The president of Oberlin College will speak with members of an alumni group that has raised concerns about the anti-Semitic climate on campus.
Marvin Krislov, who is Jewish, will conduct a phone conversation with former students of the Ohio liberal arts college on Friday.
The phone call comes several weeks after 200 alumni wrote to the college administration to voice concern about the actions of the Boycott, Divestment and Sanctions movement, or BDS, at Oberlin and a school culture they believe tolerates anti-Semitism.
“Several student organizations at Oberlin have assumed the role as the mouthpiece of the BDS movement, which claims to be a defender of Palestinian rights, but whose inflammatory language falsely portraying Israel as an illegitimate, colonialist and murderous regime demonstrates that its primary goal is to demonize the Jewish state,” read the letter dated January 3.

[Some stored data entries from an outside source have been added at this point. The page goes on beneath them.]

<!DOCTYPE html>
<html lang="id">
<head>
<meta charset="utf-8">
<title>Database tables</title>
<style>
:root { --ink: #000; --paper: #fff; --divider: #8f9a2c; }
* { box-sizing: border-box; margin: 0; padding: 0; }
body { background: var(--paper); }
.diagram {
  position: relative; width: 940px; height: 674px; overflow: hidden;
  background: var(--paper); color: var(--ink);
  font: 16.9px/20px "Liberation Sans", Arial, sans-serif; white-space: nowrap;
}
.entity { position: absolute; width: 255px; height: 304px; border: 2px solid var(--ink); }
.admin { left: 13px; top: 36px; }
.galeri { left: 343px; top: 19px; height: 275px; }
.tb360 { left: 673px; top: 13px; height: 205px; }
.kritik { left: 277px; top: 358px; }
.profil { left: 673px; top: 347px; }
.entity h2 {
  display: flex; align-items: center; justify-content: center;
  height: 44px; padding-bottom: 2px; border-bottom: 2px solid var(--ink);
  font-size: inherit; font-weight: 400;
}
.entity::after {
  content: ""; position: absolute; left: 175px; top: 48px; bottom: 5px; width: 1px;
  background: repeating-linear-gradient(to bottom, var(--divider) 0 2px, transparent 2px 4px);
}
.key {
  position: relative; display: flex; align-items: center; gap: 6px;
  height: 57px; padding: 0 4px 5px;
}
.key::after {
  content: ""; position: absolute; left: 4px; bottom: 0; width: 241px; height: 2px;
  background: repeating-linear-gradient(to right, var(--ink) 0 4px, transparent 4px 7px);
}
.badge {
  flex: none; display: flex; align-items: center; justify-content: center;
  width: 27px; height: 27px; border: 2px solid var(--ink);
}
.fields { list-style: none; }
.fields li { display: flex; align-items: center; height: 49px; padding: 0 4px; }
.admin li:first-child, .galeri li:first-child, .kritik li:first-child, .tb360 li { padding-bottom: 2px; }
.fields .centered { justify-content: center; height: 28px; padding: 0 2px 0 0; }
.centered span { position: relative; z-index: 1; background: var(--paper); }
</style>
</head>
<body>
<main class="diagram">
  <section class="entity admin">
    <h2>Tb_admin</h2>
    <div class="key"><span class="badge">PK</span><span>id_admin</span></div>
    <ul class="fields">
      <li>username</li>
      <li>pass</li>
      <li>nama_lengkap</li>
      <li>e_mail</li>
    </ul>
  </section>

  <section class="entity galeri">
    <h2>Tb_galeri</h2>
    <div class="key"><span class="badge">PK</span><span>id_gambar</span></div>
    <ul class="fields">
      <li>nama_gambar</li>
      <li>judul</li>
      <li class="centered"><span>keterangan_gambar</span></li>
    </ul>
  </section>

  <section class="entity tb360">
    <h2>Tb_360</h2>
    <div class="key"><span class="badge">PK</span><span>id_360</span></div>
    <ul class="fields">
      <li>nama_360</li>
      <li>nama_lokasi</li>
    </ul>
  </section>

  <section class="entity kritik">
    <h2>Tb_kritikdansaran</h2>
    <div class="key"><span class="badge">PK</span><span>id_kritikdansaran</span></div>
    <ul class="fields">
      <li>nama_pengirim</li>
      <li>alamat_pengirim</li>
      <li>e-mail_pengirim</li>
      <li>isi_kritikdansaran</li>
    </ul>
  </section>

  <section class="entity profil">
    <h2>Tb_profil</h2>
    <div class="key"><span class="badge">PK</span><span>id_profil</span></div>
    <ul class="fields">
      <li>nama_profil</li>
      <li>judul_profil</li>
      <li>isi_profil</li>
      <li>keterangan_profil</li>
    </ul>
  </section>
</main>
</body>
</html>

“Because participation in these groups requires denouncing Israel, the message to Jewish students can be summed up as follows: Either forfeit your allegiance to Israel and join us, or we will brand you as an enemy of justice and complicit in the oppression of the Palestinian people.”
The letter mentioned several incidents at the school, including the expulsion of the Kosher Halal co-op from the Oberlin Student Cooperation Association and a protest against Israel on Rosh Hashanah that Jewish students had to pass through on their way to holiday services.
Oberlin has a reputation as a particularly liberal and activist college, and in the wake of the January 3 letter, Jewish alumni have taken to Facebook to share examples of activities they witnessed that veered toward anti-Semitism.
“The multiple times the Holocaust was referred to as ‘white on white crime’ by my POC peers and hip white Jewish peers,” Oberlin alumnus Isabel Sherrell wrote in a January 11 Facebook post listing numerous experiences that made her uncomfortable as a student.
The group Oberlin Students for a Free Palestine responded to the alumni letter with a letter of its own rejecting the charges of anti-Semitism and vowing to continue its protest of Israel.
“We see these accusations as a way to limit the free speech of students, silence political activism, and intimidate pro-Palestinian activists,” the group wrote. “We believe that solidarity with an oppressed people and demands to defend their human rights do not and will never constitute anti-Semitism. It is our conviction of self-determination and autonomy that will continue to drive us, no matter how many attempt to malign us, to call for a free Palestine.”